Why is ice slippery – why can people skate? Urban legend says the pressure under the skates lowers the freezing point and melts a thin sheen of water to skate on. However, the effect of pressure is trivial, it lowers the freezing point by 0.02C for an average skater. A more likely candidate is friction-heating, however this does not explain why ice is slippery when standing still. The actual explanation may be that ice is slippery because it is slippery by nature. While water molecules bond to each other tightly when in solid ice, on the surface they experience ice-like bonds on one side and are exposed to air in the other. This weakens bonding and puts them in a quasi-fluid state. This is not melted ice per se – it exists even if air temperature is below zero. As far as I know, the slipperiness of ice is still and open question.

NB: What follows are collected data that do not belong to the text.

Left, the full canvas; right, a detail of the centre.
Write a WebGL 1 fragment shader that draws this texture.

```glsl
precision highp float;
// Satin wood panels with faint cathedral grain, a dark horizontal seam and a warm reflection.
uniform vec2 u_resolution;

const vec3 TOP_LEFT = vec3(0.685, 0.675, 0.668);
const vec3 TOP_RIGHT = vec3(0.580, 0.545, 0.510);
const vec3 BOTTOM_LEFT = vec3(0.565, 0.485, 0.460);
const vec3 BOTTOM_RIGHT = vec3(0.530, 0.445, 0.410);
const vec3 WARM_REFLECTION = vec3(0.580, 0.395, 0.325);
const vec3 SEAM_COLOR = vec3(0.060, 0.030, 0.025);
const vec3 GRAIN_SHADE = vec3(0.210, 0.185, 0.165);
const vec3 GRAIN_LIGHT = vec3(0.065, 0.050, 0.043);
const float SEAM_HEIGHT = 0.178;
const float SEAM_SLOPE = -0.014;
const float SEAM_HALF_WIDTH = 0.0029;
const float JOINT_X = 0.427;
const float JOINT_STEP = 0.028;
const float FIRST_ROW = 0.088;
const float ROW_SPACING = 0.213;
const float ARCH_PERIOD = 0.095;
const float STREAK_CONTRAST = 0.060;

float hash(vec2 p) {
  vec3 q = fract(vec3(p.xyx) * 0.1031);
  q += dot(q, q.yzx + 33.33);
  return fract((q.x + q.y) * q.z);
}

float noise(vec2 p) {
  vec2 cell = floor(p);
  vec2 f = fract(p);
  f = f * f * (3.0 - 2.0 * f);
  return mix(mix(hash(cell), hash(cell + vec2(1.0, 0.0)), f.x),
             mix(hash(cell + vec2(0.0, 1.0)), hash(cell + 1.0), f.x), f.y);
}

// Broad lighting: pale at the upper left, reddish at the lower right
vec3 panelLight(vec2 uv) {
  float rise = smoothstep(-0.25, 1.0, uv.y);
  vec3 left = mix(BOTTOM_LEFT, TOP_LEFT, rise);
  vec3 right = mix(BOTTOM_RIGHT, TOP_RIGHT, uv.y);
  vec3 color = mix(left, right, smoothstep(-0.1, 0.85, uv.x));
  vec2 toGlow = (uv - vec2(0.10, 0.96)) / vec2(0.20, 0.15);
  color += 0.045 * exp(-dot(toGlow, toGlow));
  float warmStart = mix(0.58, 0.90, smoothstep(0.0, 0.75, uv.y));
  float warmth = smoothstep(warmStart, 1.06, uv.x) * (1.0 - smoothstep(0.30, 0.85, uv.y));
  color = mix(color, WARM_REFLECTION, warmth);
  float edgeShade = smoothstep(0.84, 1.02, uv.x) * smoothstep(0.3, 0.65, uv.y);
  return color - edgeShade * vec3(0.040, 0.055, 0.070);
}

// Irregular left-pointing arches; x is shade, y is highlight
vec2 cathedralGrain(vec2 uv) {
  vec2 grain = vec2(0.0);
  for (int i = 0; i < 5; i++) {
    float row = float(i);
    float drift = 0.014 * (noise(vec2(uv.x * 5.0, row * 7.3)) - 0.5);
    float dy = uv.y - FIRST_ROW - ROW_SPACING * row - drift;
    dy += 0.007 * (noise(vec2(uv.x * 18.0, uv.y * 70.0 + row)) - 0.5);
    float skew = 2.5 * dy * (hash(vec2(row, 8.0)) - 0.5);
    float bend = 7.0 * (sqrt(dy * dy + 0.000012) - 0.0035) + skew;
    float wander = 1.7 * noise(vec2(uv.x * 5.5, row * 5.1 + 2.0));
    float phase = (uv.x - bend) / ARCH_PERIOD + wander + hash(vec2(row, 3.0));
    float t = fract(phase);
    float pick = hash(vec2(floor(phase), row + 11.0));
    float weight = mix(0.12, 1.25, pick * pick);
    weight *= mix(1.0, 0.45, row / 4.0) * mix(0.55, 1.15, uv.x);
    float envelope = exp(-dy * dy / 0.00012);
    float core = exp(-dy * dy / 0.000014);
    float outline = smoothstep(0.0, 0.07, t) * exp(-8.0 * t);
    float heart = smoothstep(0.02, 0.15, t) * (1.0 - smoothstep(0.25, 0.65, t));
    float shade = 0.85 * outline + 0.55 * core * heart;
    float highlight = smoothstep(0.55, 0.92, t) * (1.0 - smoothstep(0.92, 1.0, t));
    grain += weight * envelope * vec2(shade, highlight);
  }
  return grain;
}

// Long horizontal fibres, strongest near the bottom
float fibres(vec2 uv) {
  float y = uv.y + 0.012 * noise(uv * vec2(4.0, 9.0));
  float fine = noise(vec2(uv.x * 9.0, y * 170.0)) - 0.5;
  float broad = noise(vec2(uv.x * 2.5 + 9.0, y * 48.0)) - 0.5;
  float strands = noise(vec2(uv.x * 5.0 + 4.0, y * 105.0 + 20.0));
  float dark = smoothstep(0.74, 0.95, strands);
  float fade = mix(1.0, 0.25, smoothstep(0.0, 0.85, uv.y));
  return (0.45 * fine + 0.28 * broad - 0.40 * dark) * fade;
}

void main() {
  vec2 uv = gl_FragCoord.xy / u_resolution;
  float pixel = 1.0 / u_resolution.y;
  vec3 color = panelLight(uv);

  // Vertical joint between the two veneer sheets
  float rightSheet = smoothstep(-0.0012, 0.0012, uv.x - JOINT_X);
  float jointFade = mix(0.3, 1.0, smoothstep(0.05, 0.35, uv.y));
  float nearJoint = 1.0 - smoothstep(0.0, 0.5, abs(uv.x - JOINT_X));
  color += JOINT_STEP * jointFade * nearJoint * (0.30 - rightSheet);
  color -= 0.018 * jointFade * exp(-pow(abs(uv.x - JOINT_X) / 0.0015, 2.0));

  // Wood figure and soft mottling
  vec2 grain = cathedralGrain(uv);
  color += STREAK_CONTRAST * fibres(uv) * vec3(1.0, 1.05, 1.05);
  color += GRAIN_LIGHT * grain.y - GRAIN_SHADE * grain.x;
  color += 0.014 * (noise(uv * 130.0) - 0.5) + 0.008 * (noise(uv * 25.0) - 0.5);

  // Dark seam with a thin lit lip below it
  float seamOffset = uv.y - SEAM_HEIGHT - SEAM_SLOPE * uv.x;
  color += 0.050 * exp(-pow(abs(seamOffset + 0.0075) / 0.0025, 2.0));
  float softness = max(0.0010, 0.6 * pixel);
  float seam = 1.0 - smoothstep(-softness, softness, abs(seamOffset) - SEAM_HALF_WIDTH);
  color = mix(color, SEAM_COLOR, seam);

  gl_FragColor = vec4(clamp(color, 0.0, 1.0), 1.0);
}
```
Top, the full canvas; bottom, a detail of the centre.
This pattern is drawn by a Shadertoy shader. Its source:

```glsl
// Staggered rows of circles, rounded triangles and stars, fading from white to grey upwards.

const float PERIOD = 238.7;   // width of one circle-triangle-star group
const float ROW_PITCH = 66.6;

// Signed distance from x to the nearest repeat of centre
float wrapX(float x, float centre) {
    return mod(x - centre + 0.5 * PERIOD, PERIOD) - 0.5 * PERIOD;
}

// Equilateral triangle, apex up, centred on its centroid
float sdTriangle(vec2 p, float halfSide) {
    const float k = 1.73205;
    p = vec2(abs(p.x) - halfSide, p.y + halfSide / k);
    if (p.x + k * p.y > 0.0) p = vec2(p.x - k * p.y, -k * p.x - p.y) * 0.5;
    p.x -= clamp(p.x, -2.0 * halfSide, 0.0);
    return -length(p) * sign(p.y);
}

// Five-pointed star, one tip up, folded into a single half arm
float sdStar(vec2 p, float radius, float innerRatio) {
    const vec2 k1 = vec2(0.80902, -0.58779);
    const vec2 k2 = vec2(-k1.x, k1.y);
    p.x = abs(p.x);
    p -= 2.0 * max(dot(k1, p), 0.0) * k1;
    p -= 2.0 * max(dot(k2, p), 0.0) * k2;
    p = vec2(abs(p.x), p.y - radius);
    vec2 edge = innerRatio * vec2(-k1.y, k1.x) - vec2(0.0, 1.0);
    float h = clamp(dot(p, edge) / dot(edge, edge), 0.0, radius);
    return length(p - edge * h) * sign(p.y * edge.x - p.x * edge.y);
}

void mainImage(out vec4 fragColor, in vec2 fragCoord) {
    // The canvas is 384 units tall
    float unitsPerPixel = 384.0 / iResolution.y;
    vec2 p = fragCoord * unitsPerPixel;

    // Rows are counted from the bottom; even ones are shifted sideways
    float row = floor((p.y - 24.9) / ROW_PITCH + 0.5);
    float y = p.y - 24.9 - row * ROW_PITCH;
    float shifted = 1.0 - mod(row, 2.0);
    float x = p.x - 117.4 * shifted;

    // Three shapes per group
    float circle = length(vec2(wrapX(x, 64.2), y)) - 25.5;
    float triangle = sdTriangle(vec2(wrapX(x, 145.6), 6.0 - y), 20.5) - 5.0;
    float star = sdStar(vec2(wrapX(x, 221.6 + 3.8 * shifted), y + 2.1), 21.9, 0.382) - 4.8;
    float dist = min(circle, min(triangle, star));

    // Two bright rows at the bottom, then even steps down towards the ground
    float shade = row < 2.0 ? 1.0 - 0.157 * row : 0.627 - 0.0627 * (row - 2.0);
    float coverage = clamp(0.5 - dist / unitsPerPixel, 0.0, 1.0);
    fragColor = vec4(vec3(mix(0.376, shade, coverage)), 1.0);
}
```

Cloudy ice due to dissolved gas is a clathrate hydrate. In areas of decomposing vegetation (bottom of lakes, deep ocean sediments, peat bogs etc) the predominant gas is methane (CH4) and methane clathrates form. There are enormous methane clathrate deposits in the permafrost, particularly in the continental shelf of northern Siberia. As a greenhouse gas, methane is about 30 times more potent than carbon dioxide (actually about 100 times, but it has a shorter half-life in the atmosphere). If the permafrost melts, the methane bound in the clathrate can escape, at some point triggering the feared tipping-point in global heating: more methane > temperature rise > more melting > runaway heating. There are signs the process has begun.
It is thought that this process last occurred during the end-Permian extinction, an event ~250 million years ago which saw the extinction of up to 95% of all species (and known as the Great Dying). At that time, global temperature was increased by 6C. Current models indicate that 6C is quite achievable by the end of this century if we continue with business as usual. Rather than be worried, some see receding ice fields as a fossil-fuel mining opportunity. Instead of scrambling to do something about it, nations are scrambling to claim sovereignty. At least one prime minister thinks ‘coal is good for humanity’.
Sometimes I wonder if the term ‘homo sapiens’ isn’t an oxymoron. Or at least, a vanity. No surprise that we named ourselves.
But, since this is a cooking blog, is there anything to learn? The lake-ice suggests two possibilities – how to make clear ice-cubes at home and how to serve food on thin ice.
Dave Arnold describes how to make clear ice. Part-freeze water in a small esky (cooler). The water will freeze from the top down (because the sides and bottom are insulated) and be clear. Stop the process when about half the water is frozen, remove the ice block and cut into perfect cubes of the desired size.
The master-innovator, Ferran Adria, was intrigued by the fact that we like crunching ice as we eat. He started incorporating ice into aspects of his dishes, for example as small cubes (ice croutons) in a salad – providing an unexpected textural and temperature contrast.
He also refined lake-ice as a dish. Placing a bowl of water in the freezer, he waited until the surface froze over. Then removing it, he would pierce the surface with two holes on opposite edges and pour out the underlying unfrozen water. It was now a thin ice sheet suspended across the top of the bowl with nothing beneath. The surface of the pond was dusted with flavourings (e.g. mint essence, green tea powder and sugar). The diner cracks off large shards and enjoys the flavour of the topping with the icy and brittle shards. Ferran was also interested in the aromas carried to the diner by the water vapour trapped under the ice sheet. There’s a video here.
Flavoured and cracked.
It’s not high-tech; part of Ferran’s genius is to see the possibilities in the ordinary. Observation is at the heart of science.